Former residents who had lived in the block from July 2011 who wish to be screened can go to any SATA CommHealth Clinic from now till 30 June 2016. After 30 June, residents and former residents may make an appointment to be screened at the Tuberculosis Control Unit at Moulmein Road. Screening is free.
Unusual Cluster of 6 Multi-Drug Resistant TB
Six MDRTB individuals across four unrelated units at Block 203 Ang Mo Kio Avenue 3 have been detected. Three of the individuals, including the index case, were from the same unit. The other three individuals lived in different units of Block 203. None of the cases involved children.

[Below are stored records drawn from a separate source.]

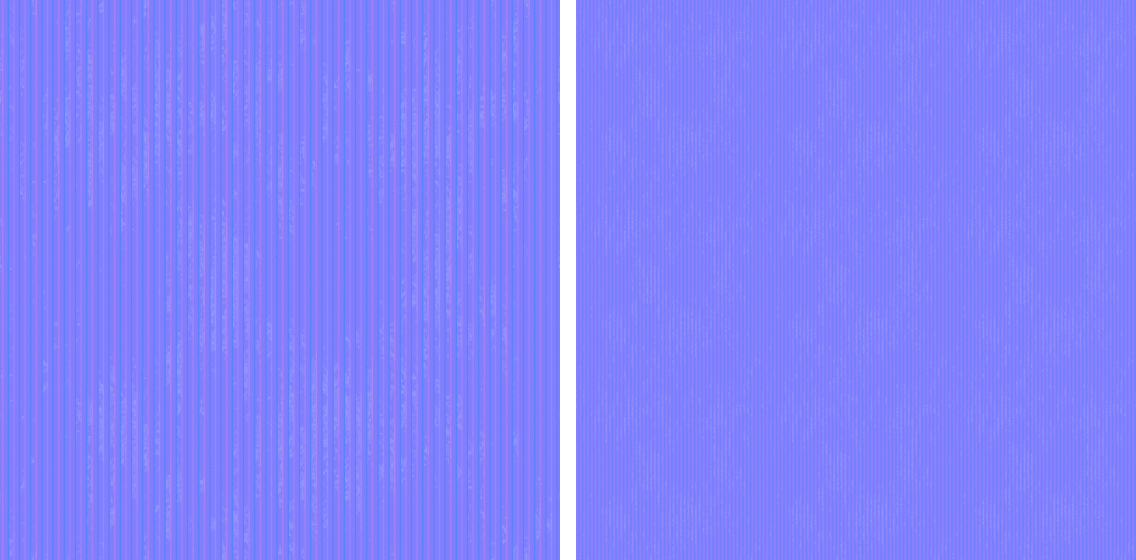
Left, the tile; right, the same tile 3 across and 3 down.
A WebGL 1 fragment shader for this texture map:

```glsl
precision highp float;
// Tangent-space normal map of a ribbed sheet: fifty vertical ribs, each with
// a left-facing (blue) and a right-facing (pink) edge. Wrapping value noise
// scuffs the raised faces in tall, broken patches, and sparse pits dot it all.

uniform vec2 u_resolution;

const float RIBS = 50.0;
const float RIB_SHIFT = 0.26;      // places the first left edge
const float EDGE_HALF = 0.055;     // half edge width, in rib periods

const vec3 FLAT = vec3(0.50, 0.50, 1.00);
const vec3 LEFT_EDGE = vec3(0.35, 0.50, 0.96);
const vec3 RIGHT_EDGE = vec3(0.66, 0.50, 0.96);
const vec3 WORN_EDGE = vec3(0.69, 0.54, 0.95);
const vec3 SOFT_SCUFF = vec3(0.53, 0.53, 1.00);
const vec3 BRIGHT_SCUFF = vec3(0.57, 0.58, 0.99);

float hash(vec2 p, float seed) {
  return fract(sin(dot(p, vec2(127.1, 311.7)) + seed * 17.3) * 43758.5453);
}

// Value noise on a lattice that wraps after "period" cells
float noise(vec2 uv, vec2 period, float seed) {
  vec2 p = uv * period;
  vec2 i = floor(p);
  vec2 f = p - i;
  f = f * f * (3.0 - 2.0 * f);
  vec2 a = mod(i, period);
  vec2 b = mod(i + 1.0, period);
  float low = mix(hash(a, seed), hash(vec2(b.x, a.y), seed), f.x);
  float high = mix(hash(vec2(a.x, b.y), seed), hash(b, seed), f.x);
  return mix(low, high, f.y);
}

// Coverage of a vertical line at "center", all in rib periods
float edgeLine(float phase, float center, float halfWidth, float pixel) {
  float d = abs(fract(phase - center + 0.5) - 0.5);
  return clamp((halfWidth - d) / pixel + 0.5, 0.0, 1.0);
}

// Mask of the raised face between the left and right edges
float raisedFace(float phase, float pixel) {
  float d = abs(phase - 0.25);
  return 1.0 - smoothstep(0.19 - pixel * 0.5, 0.19 + pixel * 0.5, d);
}

// Scuff strength: broad regions, one streak per rib, then finer breakup
float scuffAmount(vec2 uv, float rib, float grain) {
  float region = noise(uv, vec2(5.0, 4.0), 1.0);
  float streak = noise(vec2((rib + 0.001) / RIBS, uv.y), vec2(RIBS, 15.0), 2.0);
  float patches = noise(uv, vec2(150.0, 52.0), 3.0);
  float field = 0.36 * region + 0.24 * streak + 0.18 * patches + 0.22 * grain;
  return smoothstep(0.54, 0.63, field);
}

// Sparse round pits; returns signed tilt across each pit
vec2 pitTilt(vec2 uv, float cells) {
  vec2 p = uv * cells;
  vec2 cell = mod(floor(p), cells);
  vec2 offset = fract(p) - 0.5;
  float present = step(0.996, hash(cell, 7.0));
  float inside = 1.0 - smoothstep(0.2, 0.5, length(offset));
  return offset * inside * present;
}

void main() {
  vec2 uv = gl_FragCoord.xy / u_resolution;
  float pixel = RIBS / u_resolution.x;
  float across = uv.x * RIBS + RIB_SHIFT;
  float rib = mod(floor(across), RIBS);
  float phase = fract(across);

  // Scuffed faces
  float grain = noise(uv, vec2(256.0, 200.0), 4.0);
  float fleck = smoothstep(0.45, 0.75, noise(uv, vec2(300.0, 240.0), 5.0));
  float scuff = scuffAmount(uv, rib, grain);
  vec3 scuffColor = mix(SOFT_SCUFF, BRIGHT_SCUFF, fleck);
  vec3 color = mix(FLAT, scuffColor, scuff * raisedFace(phase, pixel));

  // Rib edges, the right one chipped where the face is worn
  float leftLine = edgeLine(phase, 0.0, EDGE_HALF, pixel);
  float rightLine = edgeLine(phase, 0.5, EDGE_HALF, pixel);
  color = mix(color, LEFT_EDGE, leftLine * (1.0 - 0.12 * grain));
  vec3 rightColor = mix(RIGHT_EDGE, WORN_EDGE, scuff);
  color = mix(color, rightColor, rightLine * (1.0 - 0.12 * fleck));

  // Pits
  color.rg += 0.35 * pitTilt(uv, 220.0);

  gl_FragColor = vec4(color, 1.0);
}
```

Among the six individuals, three have already completed treatment, while the other three are currently undergoing treatment. All six individuals are no longer infectious and cannot transmit MDRTB. They are therefore not an ongoing public health risk.

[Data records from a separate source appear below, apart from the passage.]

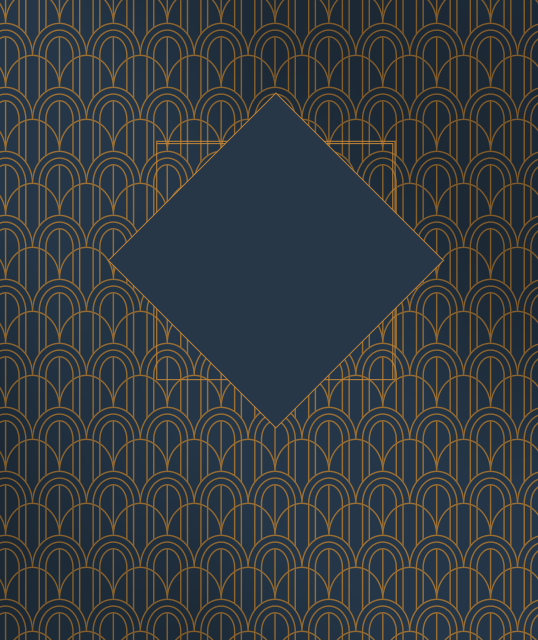
This background is drawn by a WebGL 2 fragment shader. Its source:

```glsl
#version 300 es
precision highp float;

uniform vec2 u_resolution;
out vec4 outColor;

// Lengths are fractions of the canvas height, measured from its centre
const vec2  ARCH = vec2(0.0421, 0.05);            // half width and height of one scale
const float RING_STEP = 0.0105;                   // gap between nested arches and bars
const vec2  PATTERN_ORIGIN = vec2(0.0094, -0.4865);
const float PATTERN_WIDTH = 0.00112;              // half width of the strokes
const vec2  FRAME_CENTER = vec2(0.0108, 0.0930);
const float DIAMOND_RADIUS = 0.2617;
const float DIAMOND_WIDTH = 0.0007;
const float SQUARE_HALF = 0.1862;
const float SQUARE_INSET = 0.0018;
const float SQUARE_WIDTH = 0.0008;
const vec3  NAVY_DARK = vec3(0.108, 0.155, 0.205);
const vec3  NAVY_LIGHT = vec3(0.142, 0.213, 0.283);
const vec3  PANEL = vec3(0.157, 0.216, 0.282);
const vec3  PATTERN_GOLD = vec3(0.59, 0.42, 0.19);
const vec3  FRAME_GOLD = vec3(0.76, 0.52, 0.22);

float hash(vec2 p) {
    vec3 q = fract(p.xyx * 0.1031);
    q += dot(q, q.yzx + 33.33);
    return fract((q.x + q.y) * q.z);
}

float noise(vec2 p) {
    vec2 i = floor(p), f = fract(p);
    f = f * f * (3.0 - 2.0 * f);
    return mix(mix(hash(i), hash(i + vec2(1, 0)), f.x),
               mix(hash(i + vec2(0, 1)), hash(i + vec2(1, 1)), f.x), f.y);
}

// Pixel coverage of a line at distance d
float stroke(float d, float halfWidth) {
    vec2 edges = vec2(d + halfWidth, d - halfWidth) * u_resolution.y + 0.5;
    edges = clamp(edges, 0.0, 1.0);
    return edges.x - edges.y;
}

float ellipseDistance(vec2 p, vec2 radii) {
    float f = length(p / radii);
    return f * (f - 1.0) / max(length(p / (radii * radii)), 0.001);
}

float boxDistance(vec2 p, float halfSize) {
    vec2 d = abs(p) - halfSize;
    return length(max(d, 0.0)) + min(max(d.x, d.y), 0.0);
}

// Distance from x to the nearest column axis
float foldColumn(float x) {
    float period = 2.0 * ARCH.x;
    return abs(mod(x + ARCH.x, period) - ARCH.x);
}

// Alternating rows of nested arches and plain barred arches
float scaleDistance(vec2 p) {
    p -= PATTERN_ORIGIN;
    float row = floor(p.y / ARCH.y);
    bool nested = mod(row, 2.0) < 0.5;
    float y = p.y - row * ARCH.y;
    float axis = foldColumn(p.x);
    float between = ARCH.x - axis;
    vec2 here = vec2(nested ? axis : between, y);
    vec2 below = vec2(nested ? between : axis, y + ARCH.y);

    float outer = ellipseDistance(here, ARCH);
    float d = min(abs(outer), abs(ellipseDistance(below, ARCH)));
    float bars = min(abs(axis - ARCH.x + RING_STEP),
                     abs(axis - ARCH.x + 2.0 * RING_STEP));

    if (nested && outer < 0.0) {
        float ring = outer;
        for (int i = 1; i <= 2; i++) {
            ring = ellipseDistance(here, ARCH - float(i) * RING_STEP);
            d = min(d, abs(ring));
        }
        if (ring < 0.0) d = min(d, axis);
    } else {
        d = min(d, bars);
        if (!nested && outer > 0.0) d = min(d, axis);
    }
    return d;
}

// Light diagonal sheen with faint upright streaks
float sheen(vec2 p) {
    float diagonal = (p.x + p.y) * 0.707 + 0.06;
    float band = 1.0 - smoothstep(0.08, 0.48, abs(diagonal));
    return clamp(band + 0.5 * (noise(p * vec2(9.0, 3.0) + 20.0) - 0.5), 0.0, 1.0);
}

void main() {
    vec2 p = (gl_FragCoord.xy - 0.5 * u_resolution) / u_resolution.y;
    float light = sheen(p);

    // Patterned ground
    vec3 color = mix(NAVY_DARK, NAVY_LIGHT, light);
    vec3 gold = PATTERN_GOLD * mix(0.85, 1.03, light);
    color = mix(color, gold, stroke(scaleDistance(p), PATTERN_WIDTH));

    // Square frame, doubled along its top and right sides
    vec2 q = p - FRAME_CENTER;
    float square = min(abs(boxDistance(q, SQUARE_HALF)),
                       abs(boxDistance(q + SQUARE_INSET, SQUARE_HALF - SQUARE_INSET)));
    color = mix(color, FRAME_GOLD, stroke(square, SQUARE_WIDTH));

    // Plain diamond panel with a thin rim
    float diamond = (abs(q.x) + abs(q.y) - DIAMOND_RADIUS) * 0.7071;
    color = mix(color, PANEL, clamp(0.5 - diamond * u_resolution.y, 0.0, 1.0));
    color = mix(color, FRAME_GOLD, stroke(abs(diamond), DIAMOND_WIDTH));

    outColor = vec4(color, 1.0);
}
```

TB transmission typically requires close and prolonged contact with an infectious individual. It is unusual for TB to be spread by casual, brief exposure. Hence persons who are contacted and screened around an infectious TB individual typically comprise family members, flat-mates, close workplace colleagues and acquaintances from common social activities with close and regular interaction. This approach is recommended by the World Health Organization (WHO) and is practised in Singapore.
The MDRTB cluster at Block 203 Ang Mo Kio Avenue 3 is thus highly unusual and does not fit the usual pattern of TB spread. Our investigations did not uncover any common links among the cases, other than the three cases from the same unit and that they live in the same block. They did not know or interact with one another, or congregate at the same common areas. While the lift is a common facility which residents would have used, the probability that TB could be transmitted via this mode is low.

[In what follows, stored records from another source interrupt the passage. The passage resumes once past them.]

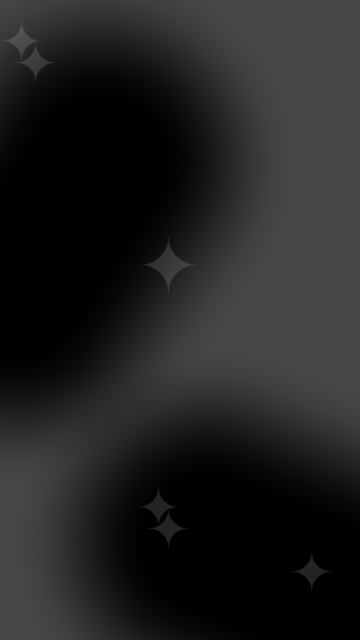
Reproduce this background procedurally as a Shadertoy shader.

```glsl
// Distance to a line segment from a to b
float segment(vec2 p, vec2 a, vec2 b) {
    vec2 ab = b - a;
    float t = clamp(dot(p - a, ab) / dot(ab, ab), 0.0, 1.0);
    return length(p - a - ab * t);
}

// Light left around a blurred dark capsule
float blurredShade(vec2 p, vec2 a, vec2 b) {
    return smoothstep(-0.139, 0.243, segment(p, a, b) - 0.301);
}

// Four-pointed star bounded by concave circular arcs
float sparkle(vec2 p, float radius) {
    vec2 q = abs(p);
    float arcs = radius - length(q - radius);
    return max(arcs, max(q.x, q.y) - radius);
}

void mainImage(out vec4 fragColor, in vec2 fragCoord) {
    // Canvas is one unit wide
    vec2 uv = fragCoord / iResolution.xy * vec2(1.0, 16.0 / 9.0);
    float pixel = 1.0 / iResolution.x;

    // Grey field with two soft dark clouds
    float grey = 0.275;
    grey *= blurredShade(uv, vec2(0.278, 1.326), vec2(0.046, 0.968));
    grey *= blurredShade(uv, vec2(0.579, 0.273), vec2(0.926, 0.134));

    // Sparkles: centre and radius; overlaps cancel out
    vec3 stars[6] = vec3[6](
        vec3(0.060, 1.664, 0.055), vec3(0.099, 1.604, 0.055),
        vec3(0.468, 1.042, 0.079), vec3(0.440, 0.370, 0.055),
        vec3(0.468, 0.310, 0.055), vec3(0.866, 0.190, 0.056));
    float cover = 0.0;
    for (int i = 0; i < 6; i++) {
        float d = sparkle(uv - stars[i].xy, stars[i].z);
        float star = smoothstep(pixel, -pixel, d);
        cover = cover + star - 2.0 * cover * star;
    }
    grey = mix(grey, 1.0, 0.14 * cover);

    fragColor = vec4(vec3(grey), 1.0);
}
```
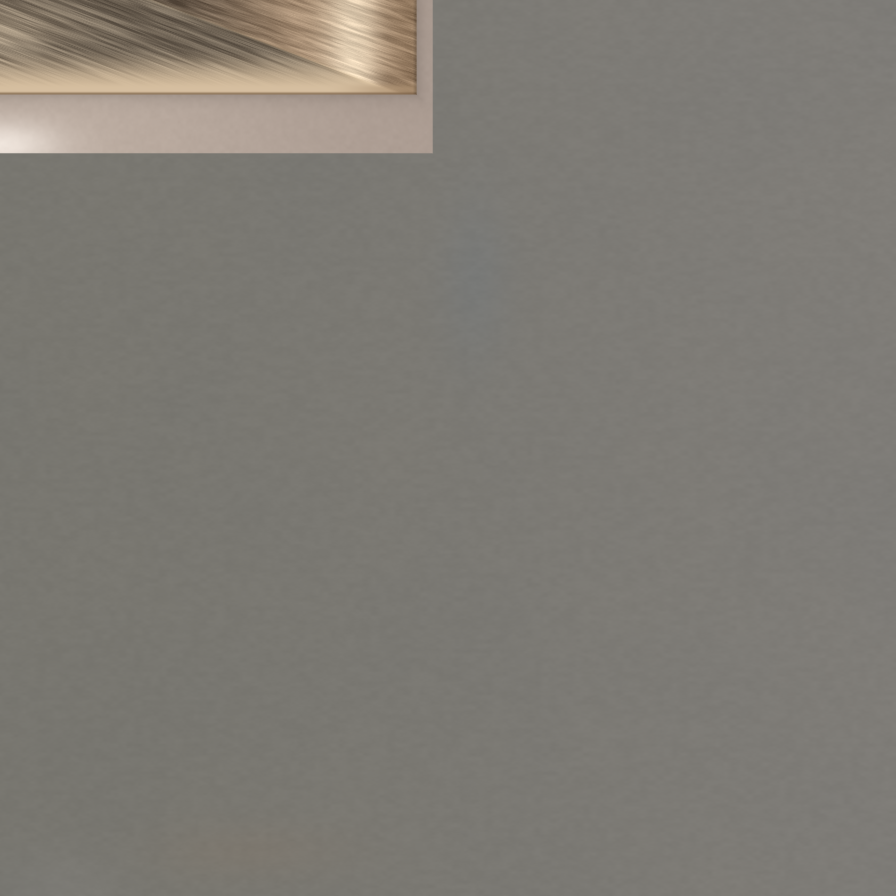
This background is drawn by a three.js fragment shader. Its source:

```glsl
// Matte grey wall with the corner of a brushed, bevelled frame on a pale mount.
varying vec2 vUv;

float hash(vec2 p) {
  p = fract(p * vec2(0.1031, 0.1137));
  p += dot(p, p.yx + 33.33);
  return fract((p.x + p.y) * p.x * 17.0);
}

float noise(vec2 p) {
  vec2 i = floor(p), f = fract(p);
  f = f * f * (3.0 - 2.0 * f);
  return mix(mix(hash(i), hash(i + vec2(1.0, 0.0)), f.x),
             mix(hash(i + vec2(0.0, 1.0)), hash(i + 1.0), f.x), f.y);
}

float fbm(vec2 p) {
  float sum = 0.0, weight = 0.5;
  for (int i = 0; i < 4; i++) {
    sum += weight * noise(p);
    p = p * 2.03 + 17.0;
    weight *= 0.5;
  }
  return sum;
}

// Coverage of the quadrant left of and above a corner
float cornerMask(vec2 p, vec2 corner) {
  vec2 d = vec2(p.x - corner.x, corner.y - p.y);
  return 1.0 - smoothstep(-0.001, 0.001, max(d.x, d.y));
}

// Soft spot of light, widest along the larger radius
float glow(vec2 p, vec2 center, vec2 radius) {
  vec2 d = (p - center) / radius;
  return exp(-dot(d, d));
}

vec3 wall(vec2 p) {
  vec3 col = mix(vec3(0.470, 0.463, 0.437), vec3(0.498, 0.488, 0.470),
                 smoothstep(0.0, 1.0, p.x * 0.8 + p.y * 0.15));
  col += vec3(-0.012, 0.0, 0.014) * glow(p, vec2(0.53, 0.69), vec2(0.035, 0.09));
  col += vec3(0.014, 0.001, -0.008) * glow(p, vec2(0.28, 0.05), vec2(0.10, 0.03));
  col += vec3(0.016, 0.016, 0.020) * glow(p, vec2(0.07, 0.01), vec2(0.06, 0.04));
  col += (fbm(p * 9.0) - 0.47) * vec3(0.014, 0.010, 0.004);
  return col + (fbm(p * vec2(110.0, 190.0)) - 0.47) * 0.028;
}

vec3 mount(vec2 p) {
  vec3 col = mix(vec3(0.735, 0.675, 0.630), vec3(0.675, 0.615, 0.575),
                 smoothstep(0.05, 0.48, p.x));
  col += vec3(0.20, 0.22, 0.23) * glow(p, vec2(0.0, 0.838), vec2(0.065, 0.026));
  // Shadow cast by the frame
  float away = max(p.x - 0.465, 0.8945 - p.y);
  col *= 1.0 - 0.13 * exp(-max(away, 0.0) * 130.0);
  return col + (fbm(p * 170.0) - 0.47) * 0.03;
}

vec3 frame(vec2 p) {
  float slope = 0.379;
  float side = p.y - 0.906 + slope * (p.x - 0.417);

  // Side facet: dark, then a bright upright sheen, then brown
  vec3 sideFacet = mix(vec3(0.36, 0.31, 0.26), vec3(0.64, 0.54, 0.44),
                       smoothstep(0.16, 0.36, p.x));
  sideFacet = mix(sideFacet, vec3(0.90, 0.82, 0.71), glow(p, vec2(0.393, 0.94), vec2(0.032, 0.3)));
  sideFacet = mix(sideFacet, vec3(0.57, 0.47, 0.37), smoothstep(0.41, 0.46, p.x));
  float sideGrain = fbm(vec2(p.x * 30.0, (p.y + 0.35 * p.x) * 330.0)) - 0.47;
  sideFacet += sideGrain * vec3(0.34, 0.32, 0.29);

  // Lower facet: dark streaks along the mitre, fading to cream below
  vec3 lowerFacet = mix(vec3(0.43, 0.385, 0.33), vec3(0.62, 0.56, 0.48),
                        glow(p, vec2(0.0, 0.965), vec2(0.08, 0.03)));
  lowerFacet = mix(lowerFacet, vec3(0.82, 0.73, 0.61), 1.0 - smoothstep(0.902, 0.950, p.y));
  float lowerGrain = fbm(vec2(p.x * 16.0, (p.y + slope * p.x) * 360.0)) - 0.47;
  lowerFacet += lowerGrain * vec3(0.40, 0.38, 0.34) * smoothstep(0.895, 0.945, p.y);

  vec3 col = mix(lowerFacet, sideFacet, smoothstep(-0.0015, 0.0015, side));
  col += vec3(0.10, 0.09, 0.07) * exp(-abs(side) * 500.0);

  // Cream lip and its dark lower edge
  float lip = 1.0 - smoothstep(0.901, 0.909, p.y);
  vec3 lipColor = mix(vec3(0.84, 0.75, 0.63), vec3(0.66, 0.55, 0.43), smoothstep(0.36, 0.465, p.x));
  col = mix(col, lipColor, lip * 0.8);
  col = mix(col, vec3(0.48, 0.38, 0.28), 0.75 * (1.0 - smoothstep(0.8950, 0.8985, p.y)));
  return col * (1.0 - 0.18 * smoothstep(0.460, 0.465, p.x));
}

void main() {
  vec3 col = wall(vUv);
  col = mix(col, mount(vUv), cornerMask(vUv, vec2(0.483, 0.829)));
  col = mix(col, frame(vUv), cornerMask(vUv, vec2(0.465, 0.8945)));
  gl_FragColor = vec4(clamp(col, 0.0, 1.0), 1.0);
}
```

A vigilant doctor from the Tuberculosis Control Unit at Tan Tock Seng Hospital had first observed the cluster of MDRTB cases residing at Block 203. The matter was reported to MOH in May 2016, leading to an investigation that established in June 2016 that the six individuals were infected with the same MDRTB strain, with the last case confirmed on 10 June. The route of transmission for the unrelated individuals not living in the same unit has yet to be determined.
Precautionary TB Screening
The TB screening offered by MOH is a precautionary measure to assure and protect residents. The exercise can help detect any undiagnosed TB cases. Those with positive screening results will be offered appropriate advice and follow-up. Those with active TB can then be treated immediately. Individuals with latent non-infectious TB can be monitored and treated if necessary.
While screening is not compulsory, MOH strongly encourages residents to be screened. The whole screening process, comprising of a blood test and chest x-ray, will take about 15 minutes. Officers from MOH will work with grassroots volunteers to go door-to-door to share details of the screening with the residents. Residents may also call the MOH hotline at 6325 9220.
The risk of transmission to persons who are not close contacts of a TB case is very low. Screening is thus not necessary for individuals who had visited the block or its vicinity.
TB is common in Asia. While Singapore has the second lowest incidence of TB in Asia, our TB incidence is moderate. Latent TB infection is not uncommon in our population as TB had been prevalent in Singapore until the 1970s, and older Singaporeans could have been exposed to TB and acquired latent TB infection when they were younger. Early detection and prompt treatment of cases remain important in helping those infected and rendering them non-infectious. For individuals diagnosed with active TB, adherence to treatment is important.
 In 2015, our TB incidence rate was 36 per 100,000. 2,000 new cases were notified.